**WHAT TO PRODUCE**
Every entry gets copied exactly. No images go into the copy.

Items listed in a dataset
============
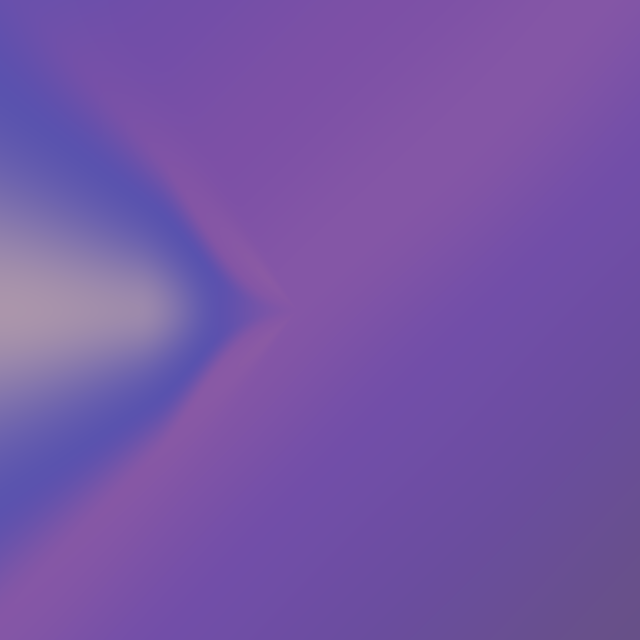
A three.js fragment shader for this background:

```glsl
// A soft violet backdrop with a hazy wedge of light entering from the left.
// A diagonal colour ramp forms the ground; the wedge is shaded by its slope
// from an apex near the centre: pale core, blue rim, then a warm rose flank.

varying vec2 vUv;

const vec2 APEX = vec2(0.465, 0.515);
const vec3 INDIGO = vec3(0.40, 0.31, 0.675);
const vec3 VIOLET = vec3(0.445, 0.305, 0.66);
const vec3 ORCHID = vec3(0.49, 0.315, 0.65);
const vec3 MAUVE = vec3(0.518, 0.337, 0.65);
const vec3 DEEP = vec3(0.415, 0.302, 0.62);
const vec3 SLATE = vec3(0.405, 0.315, 0.53);
const vec3 BLUE = vec3(0.335, 0.312, 0.685);
const vec3 PALE = vec3(0.67, 0.585, 0.67);
const vec3 ROSE = vec3(0.56, 0.365, 0.64);

float gauss(float x, float width) {
  float q = x / width;
  return exp(-q * q);
}

float hash(vec2 p) {
  return fract(sin(dot(p, vec2(127.1, 311.7))) * 43758.5);
}

float valueNoise(vec2 p) {
  vec2 cell = floor(p);
  vec2 f = fract(p);
  f = f * f * (3.0 - 2.0 * f);
  float low = mix(hash(cell), hash(cell + vec2(1.0, 0.0)), f.x);
  float high = mix(hash(cell + vec2(0.0, 1.0)), hash(cell + vec2(1.0)), f.x);
  return mix(low, high, f.y);
}

// Diagonal ground, from upper left (t = -1) to lower right (t = 1).
vec3 ground(float t) {
  vec3 c = mix(INDIGO, VIOLET, smoothstep(-1.0, -0.7, t));
  c = mix(c, ORCHID, smoothstep(-0.75, -0.35, t));
  c = mix(c, MAUVE, smoothstep(-0.38, -0.08, t));
  c = mix(c, VIOLET, smoothstep(-0.06, 0.28, t));
  c = mix(c, DEEP, smoothstep(0.2, 0.65, t));
  return mix(c, SLATE, smoothstep(0.5, 1.05, t));
}

// Wedge opening to the left of the apex, laid over the ground colour.
vec3 addWedge(vec3 base, vec2 p, vec2 apex) {
  float reach = apex.x - p.x;
  float rise = p.y - apex.y;
  float slant = mix(1.0, 1.1, smoothstep(-0.04, 0.04, rise));
  float slope = abs(rise) / (max(reach, 0.002) * slant);

  // Warm flanks, strongest close to the apex.
  float flank = gauss(slope - 0.95, 0.35) * smoothstep(-0.01, 0.06, reach);
  vec3 c = mix(base, ROSE, 0.8 * flank * exp(-max(reach, 0.0) * 5.0));

  // Blue body narrows to a thin dark line at the tip.
  float opening = smoothstep(0.03, 0.22, reach);
  float inner = mix(0.03, 0.6, opening);
  float outer = mix(0.5, 1.05, opening);
  float body = 1.0 - smoothstep(inner, outer, slope);
  c = mix(c, BLUE, body * smoothstep(0.0, 0.16, reach));

  // Pale core with a rounded end.
  float core = gauss(slope, 0.37) * smoothstep(0.11, 0.25, reach);
  return mix(c, PALE, core * mix(0.82, 1.0, smoothstep(0.2, 0.46, reach)));
}

void main() {
  float drift = valueNoise(vUv * 4.0) - 0.5;
  vec3 color = ground(vUv.x - vUv.y + 0.03 * drift);
  color = addWedge(color, vUv, APEX);
  gl_FragColor = vec4(color, 1.0);
}
```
============
**PROBLEM SOLUTION**
A three.js fragment shader for this background:

```glsl
// A soft violet backdrop with a hazy wedge of light entering from the left.
// A diagonal colour ramp forms the ground; the wedge is shaded by its slope
// from an apex near the centre: pale core, blue rim, then a warm rose flank.

varying vec2 vUv;

const vec2 APEX = vec2(0.465, 0.515);
const vec3 INDIGO = vec3(0.40, 0.31, 0.675);
const vec3 VIOLET = vec3(0.445, 0.305, 0.66);
const vec3 ORCHID = vec3(0.49, 0.315, 0.65);
const vec3 MAUVE = vec3(0.518, 0.337, 0.65);
const vec3 DEEP = vec3(0.415, 0.302, 0.62);
const vec3 SLATE = vec3(0.405, 0.315, 0.53);
const vec3 BLUE = vec3(0.335, 0.312, 0.685);
const vec3 PALE = vec3(0.67, 0.585, 0.67);
const vec3 ROSE = vec3(0.56, 0.365, 0.64);

float gauss(float x, float width) {
  float q = x / width;
  return exp(-q * q);
}

float hash(vec2 p) {
  return fract(sin(dot(p, vec2(127.1, 311.7))) * 43758.5);
}

float valueNoise(vec2 p) {
  vec2 cell = floor(p);
  vec2 f = fract(p);
  f = f * f * (3.0 - 2.0 * f);
  float low = mix(hash(cell), hash(cell + vec2(1.0, 0.0)), f.x);
  float high = mix(hash(cell + vec2(0.0, 1.0)), hash(cell + vec2(1.0)), f.x);
  return mix(low, high, f.y);
}

// Diagonal ground, from upper left (t = -1) to lower right (t = 1).
vec3 ground(float t) {
  vec3 c = mix(INDIGO, VIOLET, smoothstep(-1.0, -0.7, t));
  c = mix(c, ORCHID, smoothstep(-0.75, -0.35, t));
  c = mix(c, MAUVE, smoothstep(-0.38, -0.08, t));
  c = mix(c, VIOLET, smoothstep(-0.06, 0.28, t));
  c = mix(c, DEEP, smoothstep(0.2, 0.65, t));
  return mix(c, SLATE, smoothstep(0.5, 1.05, t));
}

// Wedge opening to the left of the apex, laid over the ground colour.
vec3 addWedge(vec3 base, vec2 p, vec2 apex) {
  float reach = apex.x - p.x;
  float rise = p.y - apex.y;
  float slant = mix(1.0, 1.1, smoothstep(-0.04, 0.04, rise));
  float slope = abs(rise) / (max(reach, 0.002) * slant);

  // Warm flanks, strongest close to the apex.
  float flank = gauss(slope - 0.95, 0.35) * smoothstep(-0.01, 0.06, reach);
  vec3 c = mix(base, ROSE, 0.8 * flank * exp(-max(reach, 0.0) * 5.0));

  // Blue body narrows to a thin dark line at the tip.
  float opening = smoothstep(0.03, 0.22, reach);
  float inner = mix(0.03, 0.6, opening);
  float outer = mix(0.5, 1.05, opening);
  float body = 1.0 - smoothstep(inner, outer, slope);
  c = mix(c, BLUE, body * smoothstep(0.0, 0.16, reach));

  // Pale core with a rounded end.
  float core = gauss(slope, 0.37) * smoothstep(0.11, 0.25, reach);
  return mix(c, PALE, core * mix(0.82, 1.0, smoothstep(0.2, 0.46, reach)));
}

void main() {
  float drift = valueNoise(vUv * 4.0) - 0.5;
  vec3 color = ground(vUv.x - vUv.y + 0.03 * drift);
  color = addWedge(color, vUv, APEX);
  gl_FragColor = vec4(color, 1.0);
}
```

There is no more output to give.